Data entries
----
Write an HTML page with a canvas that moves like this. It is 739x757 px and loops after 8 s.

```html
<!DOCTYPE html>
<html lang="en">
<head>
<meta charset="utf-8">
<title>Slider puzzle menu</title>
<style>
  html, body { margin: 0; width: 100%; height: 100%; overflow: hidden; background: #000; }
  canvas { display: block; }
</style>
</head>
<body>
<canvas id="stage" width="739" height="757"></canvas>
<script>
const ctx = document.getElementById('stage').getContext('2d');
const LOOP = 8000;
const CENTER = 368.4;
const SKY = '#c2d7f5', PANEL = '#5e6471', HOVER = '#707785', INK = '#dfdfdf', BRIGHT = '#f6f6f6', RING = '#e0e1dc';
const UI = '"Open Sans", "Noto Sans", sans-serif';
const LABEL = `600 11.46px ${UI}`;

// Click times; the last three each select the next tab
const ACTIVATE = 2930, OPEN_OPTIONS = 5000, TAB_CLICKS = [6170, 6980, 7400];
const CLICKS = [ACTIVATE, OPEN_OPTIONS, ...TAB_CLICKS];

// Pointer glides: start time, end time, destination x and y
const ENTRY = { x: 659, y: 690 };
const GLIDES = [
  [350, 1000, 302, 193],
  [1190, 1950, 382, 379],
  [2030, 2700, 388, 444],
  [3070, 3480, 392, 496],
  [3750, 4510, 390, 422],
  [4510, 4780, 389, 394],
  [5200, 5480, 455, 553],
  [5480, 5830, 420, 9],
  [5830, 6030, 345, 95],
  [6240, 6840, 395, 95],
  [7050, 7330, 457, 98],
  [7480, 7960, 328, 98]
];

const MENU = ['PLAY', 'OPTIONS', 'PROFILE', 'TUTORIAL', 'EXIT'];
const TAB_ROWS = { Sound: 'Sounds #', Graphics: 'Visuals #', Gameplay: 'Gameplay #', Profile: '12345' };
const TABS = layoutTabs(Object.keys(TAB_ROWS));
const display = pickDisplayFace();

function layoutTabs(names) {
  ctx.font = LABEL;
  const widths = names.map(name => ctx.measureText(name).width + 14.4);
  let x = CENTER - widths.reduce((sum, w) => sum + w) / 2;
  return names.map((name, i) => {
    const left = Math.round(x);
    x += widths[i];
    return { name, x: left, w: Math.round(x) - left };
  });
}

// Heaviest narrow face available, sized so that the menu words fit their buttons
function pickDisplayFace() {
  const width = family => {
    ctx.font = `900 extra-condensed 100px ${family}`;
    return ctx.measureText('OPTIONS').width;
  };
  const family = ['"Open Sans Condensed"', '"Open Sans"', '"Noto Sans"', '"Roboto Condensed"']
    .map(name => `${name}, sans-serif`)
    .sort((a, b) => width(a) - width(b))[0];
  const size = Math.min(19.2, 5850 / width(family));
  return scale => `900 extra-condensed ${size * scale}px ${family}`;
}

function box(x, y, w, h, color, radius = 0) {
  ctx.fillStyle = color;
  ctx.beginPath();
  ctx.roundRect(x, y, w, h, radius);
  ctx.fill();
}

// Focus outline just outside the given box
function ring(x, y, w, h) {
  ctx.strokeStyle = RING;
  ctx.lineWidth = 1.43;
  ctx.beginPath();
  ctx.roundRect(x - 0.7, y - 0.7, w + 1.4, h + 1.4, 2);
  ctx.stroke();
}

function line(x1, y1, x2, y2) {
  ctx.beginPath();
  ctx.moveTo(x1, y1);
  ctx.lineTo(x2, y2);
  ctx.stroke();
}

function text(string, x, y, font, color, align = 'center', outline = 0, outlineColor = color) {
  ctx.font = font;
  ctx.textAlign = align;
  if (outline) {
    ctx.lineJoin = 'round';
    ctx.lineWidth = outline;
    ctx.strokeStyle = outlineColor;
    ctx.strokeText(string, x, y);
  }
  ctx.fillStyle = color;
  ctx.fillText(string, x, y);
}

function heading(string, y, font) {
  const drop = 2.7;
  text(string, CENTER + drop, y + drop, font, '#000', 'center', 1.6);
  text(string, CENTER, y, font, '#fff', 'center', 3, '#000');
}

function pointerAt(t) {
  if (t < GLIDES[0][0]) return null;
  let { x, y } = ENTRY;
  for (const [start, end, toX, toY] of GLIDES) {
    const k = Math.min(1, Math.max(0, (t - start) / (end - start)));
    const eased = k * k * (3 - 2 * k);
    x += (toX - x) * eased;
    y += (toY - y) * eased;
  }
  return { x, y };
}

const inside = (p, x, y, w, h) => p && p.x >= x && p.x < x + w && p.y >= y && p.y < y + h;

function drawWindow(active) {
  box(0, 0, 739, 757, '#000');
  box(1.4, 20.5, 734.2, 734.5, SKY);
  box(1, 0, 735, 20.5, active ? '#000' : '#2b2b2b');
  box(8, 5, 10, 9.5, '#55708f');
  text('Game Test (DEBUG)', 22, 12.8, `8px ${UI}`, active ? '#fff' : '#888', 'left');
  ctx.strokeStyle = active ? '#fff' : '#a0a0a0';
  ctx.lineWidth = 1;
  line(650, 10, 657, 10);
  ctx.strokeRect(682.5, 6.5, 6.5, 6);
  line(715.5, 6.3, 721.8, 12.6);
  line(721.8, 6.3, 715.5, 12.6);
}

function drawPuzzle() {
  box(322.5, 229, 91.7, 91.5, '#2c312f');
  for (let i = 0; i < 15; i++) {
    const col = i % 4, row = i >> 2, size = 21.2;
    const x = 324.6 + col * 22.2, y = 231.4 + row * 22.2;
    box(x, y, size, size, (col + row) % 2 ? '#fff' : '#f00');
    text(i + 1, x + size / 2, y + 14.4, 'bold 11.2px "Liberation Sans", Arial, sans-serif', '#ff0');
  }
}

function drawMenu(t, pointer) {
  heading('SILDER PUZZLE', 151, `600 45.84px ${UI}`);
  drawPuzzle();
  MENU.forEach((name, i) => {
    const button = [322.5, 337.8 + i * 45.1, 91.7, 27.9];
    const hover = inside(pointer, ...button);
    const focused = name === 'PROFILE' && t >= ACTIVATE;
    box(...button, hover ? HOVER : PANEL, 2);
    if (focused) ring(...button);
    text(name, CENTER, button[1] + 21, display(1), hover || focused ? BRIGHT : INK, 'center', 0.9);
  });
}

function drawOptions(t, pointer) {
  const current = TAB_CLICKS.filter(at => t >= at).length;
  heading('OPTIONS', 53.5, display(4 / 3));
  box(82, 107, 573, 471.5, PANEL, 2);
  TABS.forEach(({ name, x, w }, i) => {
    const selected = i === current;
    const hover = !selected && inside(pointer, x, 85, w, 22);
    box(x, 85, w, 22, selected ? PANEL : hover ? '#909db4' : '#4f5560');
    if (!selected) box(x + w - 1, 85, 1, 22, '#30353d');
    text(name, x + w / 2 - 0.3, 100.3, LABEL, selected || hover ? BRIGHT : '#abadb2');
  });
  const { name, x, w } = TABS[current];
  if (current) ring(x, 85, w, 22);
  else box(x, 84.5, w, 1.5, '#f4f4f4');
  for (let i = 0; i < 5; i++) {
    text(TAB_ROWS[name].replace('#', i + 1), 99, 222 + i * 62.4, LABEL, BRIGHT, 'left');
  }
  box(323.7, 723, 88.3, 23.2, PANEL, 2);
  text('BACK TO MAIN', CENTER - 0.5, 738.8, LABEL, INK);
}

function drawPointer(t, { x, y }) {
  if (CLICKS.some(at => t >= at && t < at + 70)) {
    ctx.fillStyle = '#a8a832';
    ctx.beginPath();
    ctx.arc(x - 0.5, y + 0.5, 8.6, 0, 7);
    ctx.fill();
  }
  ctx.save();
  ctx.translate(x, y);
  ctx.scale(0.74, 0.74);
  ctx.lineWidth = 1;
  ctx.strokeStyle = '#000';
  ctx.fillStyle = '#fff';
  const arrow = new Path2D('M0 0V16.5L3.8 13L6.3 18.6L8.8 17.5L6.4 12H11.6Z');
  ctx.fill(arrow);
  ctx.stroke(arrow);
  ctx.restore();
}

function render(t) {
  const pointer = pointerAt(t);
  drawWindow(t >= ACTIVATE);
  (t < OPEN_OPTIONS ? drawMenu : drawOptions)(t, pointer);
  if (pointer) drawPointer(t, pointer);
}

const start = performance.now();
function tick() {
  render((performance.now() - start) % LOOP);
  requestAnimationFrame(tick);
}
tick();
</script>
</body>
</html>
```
----
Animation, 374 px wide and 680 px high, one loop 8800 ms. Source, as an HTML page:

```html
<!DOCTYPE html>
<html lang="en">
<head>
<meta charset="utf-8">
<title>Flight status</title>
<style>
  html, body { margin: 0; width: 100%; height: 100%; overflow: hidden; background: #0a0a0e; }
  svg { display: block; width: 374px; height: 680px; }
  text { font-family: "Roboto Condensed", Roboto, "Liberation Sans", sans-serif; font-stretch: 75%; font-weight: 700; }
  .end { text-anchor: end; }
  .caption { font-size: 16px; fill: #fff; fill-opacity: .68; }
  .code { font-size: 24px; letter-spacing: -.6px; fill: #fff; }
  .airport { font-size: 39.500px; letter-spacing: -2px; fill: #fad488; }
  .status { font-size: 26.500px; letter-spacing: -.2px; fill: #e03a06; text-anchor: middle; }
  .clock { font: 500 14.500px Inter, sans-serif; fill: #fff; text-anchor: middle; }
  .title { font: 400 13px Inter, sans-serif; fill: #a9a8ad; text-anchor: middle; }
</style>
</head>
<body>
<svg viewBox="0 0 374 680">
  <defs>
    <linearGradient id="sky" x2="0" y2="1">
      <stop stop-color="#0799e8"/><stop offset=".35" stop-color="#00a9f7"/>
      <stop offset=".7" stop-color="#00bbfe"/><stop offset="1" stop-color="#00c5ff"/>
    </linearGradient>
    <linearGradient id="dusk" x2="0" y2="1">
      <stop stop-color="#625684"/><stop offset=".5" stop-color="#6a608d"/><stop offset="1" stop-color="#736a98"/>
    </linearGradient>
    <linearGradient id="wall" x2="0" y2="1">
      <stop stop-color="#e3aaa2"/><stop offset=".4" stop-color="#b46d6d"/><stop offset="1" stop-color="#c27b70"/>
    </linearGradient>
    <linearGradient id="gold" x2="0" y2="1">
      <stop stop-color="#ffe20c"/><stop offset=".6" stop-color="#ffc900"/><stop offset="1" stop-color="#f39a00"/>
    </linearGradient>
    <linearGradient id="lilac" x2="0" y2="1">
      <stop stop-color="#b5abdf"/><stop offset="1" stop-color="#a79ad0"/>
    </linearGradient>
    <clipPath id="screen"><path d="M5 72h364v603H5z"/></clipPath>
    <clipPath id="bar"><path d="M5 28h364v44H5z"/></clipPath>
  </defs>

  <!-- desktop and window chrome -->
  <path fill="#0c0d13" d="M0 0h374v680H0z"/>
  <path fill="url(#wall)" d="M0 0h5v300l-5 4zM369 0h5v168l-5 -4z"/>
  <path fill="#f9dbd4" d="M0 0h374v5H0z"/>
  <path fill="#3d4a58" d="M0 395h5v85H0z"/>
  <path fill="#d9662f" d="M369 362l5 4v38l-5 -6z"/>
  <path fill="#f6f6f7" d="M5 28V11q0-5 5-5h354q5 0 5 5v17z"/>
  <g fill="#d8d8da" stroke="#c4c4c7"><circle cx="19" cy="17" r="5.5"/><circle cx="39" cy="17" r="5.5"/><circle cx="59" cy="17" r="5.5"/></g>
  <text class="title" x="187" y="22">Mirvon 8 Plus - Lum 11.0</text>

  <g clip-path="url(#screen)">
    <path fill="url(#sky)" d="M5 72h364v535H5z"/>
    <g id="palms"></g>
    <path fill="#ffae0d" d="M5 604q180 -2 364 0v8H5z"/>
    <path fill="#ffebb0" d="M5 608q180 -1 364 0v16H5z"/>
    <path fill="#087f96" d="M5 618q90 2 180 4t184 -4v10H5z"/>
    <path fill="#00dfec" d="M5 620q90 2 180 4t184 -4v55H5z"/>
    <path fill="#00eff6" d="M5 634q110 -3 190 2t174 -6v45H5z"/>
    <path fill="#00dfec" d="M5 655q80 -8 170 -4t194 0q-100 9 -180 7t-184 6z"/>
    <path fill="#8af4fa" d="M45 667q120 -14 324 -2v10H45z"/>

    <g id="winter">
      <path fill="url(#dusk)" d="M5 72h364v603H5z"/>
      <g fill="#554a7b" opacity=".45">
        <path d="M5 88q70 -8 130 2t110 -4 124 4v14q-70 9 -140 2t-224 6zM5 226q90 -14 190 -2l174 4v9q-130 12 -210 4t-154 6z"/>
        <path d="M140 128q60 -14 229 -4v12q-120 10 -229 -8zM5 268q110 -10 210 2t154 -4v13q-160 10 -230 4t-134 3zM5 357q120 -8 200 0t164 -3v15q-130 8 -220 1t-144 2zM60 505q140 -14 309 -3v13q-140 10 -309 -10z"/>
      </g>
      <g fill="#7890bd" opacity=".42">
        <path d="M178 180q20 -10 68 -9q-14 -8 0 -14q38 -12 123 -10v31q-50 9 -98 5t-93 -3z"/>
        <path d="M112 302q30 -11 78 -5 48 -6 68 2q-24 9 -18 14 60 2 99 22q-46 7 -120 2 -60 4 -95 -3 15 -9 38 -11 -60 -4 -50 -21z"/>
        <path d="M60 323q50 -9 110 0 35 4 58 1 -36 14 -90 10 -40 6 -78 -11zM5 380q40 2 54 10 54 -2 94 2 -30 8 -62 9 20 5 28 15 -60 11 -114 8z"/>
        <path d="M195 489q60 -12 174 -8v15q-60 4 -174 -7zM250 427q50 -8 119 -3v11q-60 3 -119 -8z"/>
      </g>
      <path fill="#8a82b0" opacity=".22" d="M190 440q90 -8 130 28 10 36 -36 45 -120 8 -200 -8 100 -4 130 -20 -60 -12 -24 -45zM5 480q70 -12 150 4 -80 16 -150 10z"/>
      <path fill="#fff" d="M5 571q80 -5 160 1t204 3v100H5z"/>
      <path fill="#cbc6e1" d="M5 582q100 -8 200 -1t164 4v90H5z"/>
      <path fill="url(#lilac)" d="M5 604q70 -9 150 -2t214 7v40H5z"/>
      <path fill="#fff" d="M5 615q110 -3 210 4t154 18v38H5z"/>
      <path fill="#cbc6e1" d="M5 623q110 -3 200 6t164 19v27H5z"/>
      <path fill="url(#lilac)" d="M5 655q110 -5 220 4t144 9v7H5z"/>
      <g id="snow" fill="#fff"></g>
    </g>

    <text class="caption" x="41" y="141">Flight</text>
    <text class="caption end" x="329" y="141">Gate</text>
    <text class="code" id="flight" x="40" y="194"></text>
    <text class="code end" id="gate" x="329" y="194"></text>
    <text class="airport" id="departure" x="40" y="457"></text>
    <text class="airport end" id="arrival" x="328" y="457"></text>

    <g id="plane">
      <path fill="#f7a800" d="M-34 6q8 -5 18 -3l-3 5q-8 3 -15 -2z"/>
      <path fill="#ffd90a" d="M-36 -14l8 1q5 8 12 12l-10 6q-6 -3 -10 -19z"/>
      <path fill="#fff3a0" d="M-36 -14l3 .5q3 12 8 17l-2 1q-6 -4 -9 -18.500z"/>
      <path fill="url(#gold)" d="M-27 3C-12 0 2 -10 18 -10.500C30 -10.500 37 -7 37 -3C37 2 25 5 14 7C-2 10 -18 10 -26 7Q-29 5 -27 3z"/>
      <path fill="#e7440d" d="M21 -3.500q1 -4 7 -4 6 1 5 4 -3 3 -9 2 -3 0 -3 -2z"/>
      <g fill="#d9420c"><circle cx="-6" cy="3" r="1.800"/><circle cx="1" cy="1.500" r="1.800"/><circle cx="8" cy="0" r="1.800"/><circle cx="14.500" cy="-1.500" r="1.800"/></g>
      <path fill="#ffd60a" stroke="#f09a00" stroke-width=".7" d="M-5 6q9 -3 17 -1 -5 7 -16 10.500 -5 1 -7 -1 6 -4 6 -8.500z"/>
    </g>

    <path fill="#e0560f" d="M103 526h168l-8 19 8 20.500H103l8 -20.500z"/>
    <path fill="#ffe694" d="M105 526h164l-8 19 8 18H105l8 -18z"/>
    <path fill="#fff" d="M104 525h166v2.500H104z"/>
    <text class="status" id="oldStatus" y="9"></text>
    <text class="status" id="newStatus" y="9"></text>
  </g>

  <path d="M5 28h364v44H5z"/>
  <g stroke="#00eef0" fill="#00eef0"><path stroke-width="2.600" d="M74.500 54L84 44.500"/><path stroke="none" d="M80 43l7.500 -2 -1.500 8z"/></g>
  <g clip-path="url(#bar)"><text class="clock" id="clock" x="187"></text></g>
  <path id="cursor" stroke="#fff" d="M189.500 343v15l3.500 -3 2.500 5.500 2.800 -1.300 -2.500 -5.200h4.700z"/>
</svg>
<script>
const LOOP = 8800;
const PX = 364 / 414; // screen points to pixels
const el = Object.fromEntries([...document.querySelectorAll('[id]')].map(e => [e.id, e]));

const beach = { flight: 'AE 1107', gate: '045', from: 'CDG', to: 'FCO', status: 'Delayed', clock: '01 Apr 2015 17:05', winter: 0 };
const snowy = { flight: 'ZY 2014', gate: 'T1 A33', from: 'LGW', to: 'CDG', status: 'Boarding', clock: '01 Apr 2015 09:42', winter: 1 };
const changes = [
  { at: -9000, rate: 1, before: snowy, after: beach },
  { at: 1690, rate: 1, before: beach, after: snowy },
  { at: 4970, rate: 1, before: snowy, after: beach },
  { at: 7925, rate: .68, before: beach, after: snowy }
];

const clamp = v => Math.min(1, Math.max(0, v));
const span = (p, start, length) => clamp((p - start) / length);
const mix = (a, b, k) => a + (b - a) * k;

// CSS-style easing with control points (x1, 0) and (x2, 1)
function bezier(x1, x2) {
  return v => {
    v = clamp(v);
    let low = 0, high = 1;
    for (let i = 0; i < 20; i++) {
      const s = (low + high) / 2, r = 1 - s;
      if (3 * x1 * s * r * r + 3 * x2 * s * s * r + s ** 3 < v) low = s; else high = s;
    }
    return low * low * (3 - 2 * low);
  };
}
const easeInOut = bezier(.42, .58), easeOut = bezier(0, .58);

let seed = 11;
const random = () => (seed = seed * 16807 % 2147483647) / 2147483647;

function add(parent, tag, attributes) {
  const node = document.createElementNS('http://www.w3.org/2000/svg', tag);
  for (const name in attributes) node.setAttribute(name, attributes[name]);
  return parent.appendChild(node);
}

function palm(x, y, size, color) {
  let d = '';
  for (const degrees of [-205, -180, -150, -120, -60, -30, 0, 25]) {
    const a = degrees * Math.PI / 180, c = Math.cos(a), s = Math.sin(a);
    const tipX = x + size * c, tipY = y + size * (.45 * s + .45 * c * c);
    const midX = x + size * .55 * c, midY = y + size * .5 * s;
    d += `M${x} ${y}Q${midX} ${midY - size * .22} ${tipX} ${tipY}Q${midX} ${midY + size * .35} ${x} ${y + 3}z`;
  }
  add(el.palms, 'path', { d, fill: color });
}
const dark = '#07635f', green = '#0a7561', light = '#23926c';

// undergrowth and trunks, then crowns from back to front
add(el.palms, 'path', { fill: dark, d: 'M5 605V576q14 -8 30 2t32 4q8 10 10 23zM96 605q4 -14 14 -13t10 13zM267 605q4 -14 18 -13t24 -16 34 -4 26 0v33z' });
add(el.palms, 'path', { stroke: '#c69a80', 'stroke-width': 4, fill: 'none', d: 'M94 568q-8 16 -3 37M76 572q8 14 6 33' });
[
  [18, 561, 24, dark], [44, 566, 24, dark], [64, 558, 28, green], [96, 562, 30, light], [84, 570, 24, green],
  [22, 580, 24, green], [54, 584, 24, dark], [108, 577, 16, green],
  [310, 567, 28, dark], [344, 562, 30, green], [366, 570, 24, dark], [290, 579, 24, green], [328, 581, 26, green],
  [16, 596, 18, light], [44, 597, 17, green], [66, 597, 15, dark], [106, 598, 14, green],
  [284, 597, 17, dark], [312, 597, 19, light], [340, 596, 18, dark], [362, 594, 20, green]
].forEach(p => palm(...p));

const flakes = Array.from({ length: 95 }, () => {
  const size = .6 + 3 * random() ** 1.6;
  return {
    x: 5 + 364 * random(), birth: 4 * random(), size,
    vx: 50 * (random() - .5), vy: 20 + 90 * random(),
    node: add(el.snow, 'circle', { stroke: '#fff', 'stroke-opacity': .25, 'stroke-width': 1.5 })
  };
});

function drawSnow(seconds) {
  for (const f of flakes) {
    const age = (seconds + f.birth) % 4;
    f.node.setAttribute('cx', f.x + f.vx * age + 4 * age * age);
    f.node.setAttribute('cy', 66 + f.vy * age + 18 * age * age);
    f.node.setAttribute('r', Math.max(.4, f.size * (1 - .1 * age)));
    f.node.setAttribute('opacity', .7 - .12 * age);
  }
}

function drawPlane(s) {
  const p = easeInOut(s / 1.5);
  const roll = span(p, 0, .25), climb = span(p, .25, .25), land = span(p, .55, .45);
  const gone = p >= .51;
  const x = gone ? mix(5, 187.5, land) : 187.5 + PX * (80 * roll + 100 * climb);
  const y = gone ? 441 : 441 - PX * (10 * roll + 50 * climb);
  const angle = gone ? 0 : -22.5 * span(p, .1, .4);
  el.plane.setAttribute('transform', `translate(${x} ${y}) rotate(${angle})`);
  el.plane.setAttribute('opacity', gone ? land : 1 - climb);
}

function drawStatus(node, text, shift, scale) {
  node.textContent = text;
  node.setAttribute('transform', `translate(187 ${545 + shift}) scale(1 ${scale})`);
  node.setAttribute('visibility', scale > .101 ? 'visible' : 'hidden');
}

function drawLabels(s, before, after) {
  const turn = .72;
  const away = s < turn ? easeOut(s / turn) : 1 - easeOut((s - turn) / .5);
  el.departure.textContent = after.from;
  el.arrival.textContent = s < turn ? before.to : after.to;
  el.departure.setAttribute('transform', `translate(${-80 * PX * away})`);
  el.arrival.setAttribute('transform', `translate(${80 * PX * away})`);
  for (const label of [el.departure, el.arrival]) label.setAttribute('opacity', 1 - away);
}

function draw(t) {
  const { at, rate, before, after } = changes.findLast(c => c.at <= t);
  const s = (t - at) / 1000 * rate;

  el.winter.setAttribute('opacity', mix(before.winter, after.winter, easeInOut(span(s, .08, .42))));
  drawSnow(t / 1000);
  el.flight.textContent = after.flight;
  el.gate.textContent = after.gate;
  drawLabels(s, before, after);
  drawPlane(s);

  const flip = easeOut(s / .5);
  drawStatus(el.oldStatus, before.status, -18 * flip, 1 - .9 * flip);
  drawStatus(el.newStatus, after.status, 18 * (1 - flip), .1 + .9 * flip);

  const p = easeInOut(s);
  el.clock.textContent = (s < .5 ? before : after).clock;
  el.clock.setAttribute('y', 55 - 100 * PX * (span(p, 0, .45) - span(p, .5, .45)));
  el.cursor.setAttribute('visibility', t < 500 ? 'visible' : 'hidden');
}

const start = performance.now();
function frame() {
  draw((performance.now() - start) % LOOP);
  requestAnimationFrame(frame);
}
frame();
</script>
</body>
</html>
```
----
Task requirements ->
Lines that contain "gone" are the result; find them in the entries above and copy each one.

Problem solution ->
  const gone = p >= .51;
  const x = gone ? mix(5, 187.5, land) : 187.5 + PX * (80 * roll + 100 * climb);
  const y = gone ? 441 : 441 - PX * (10 * roll + 50 * climb);
  const angle = gone ? 0 : -22.5 * span(p, .1, .4);
  el.plane.setAttribute('opacity', gone ? land : 1 - climb);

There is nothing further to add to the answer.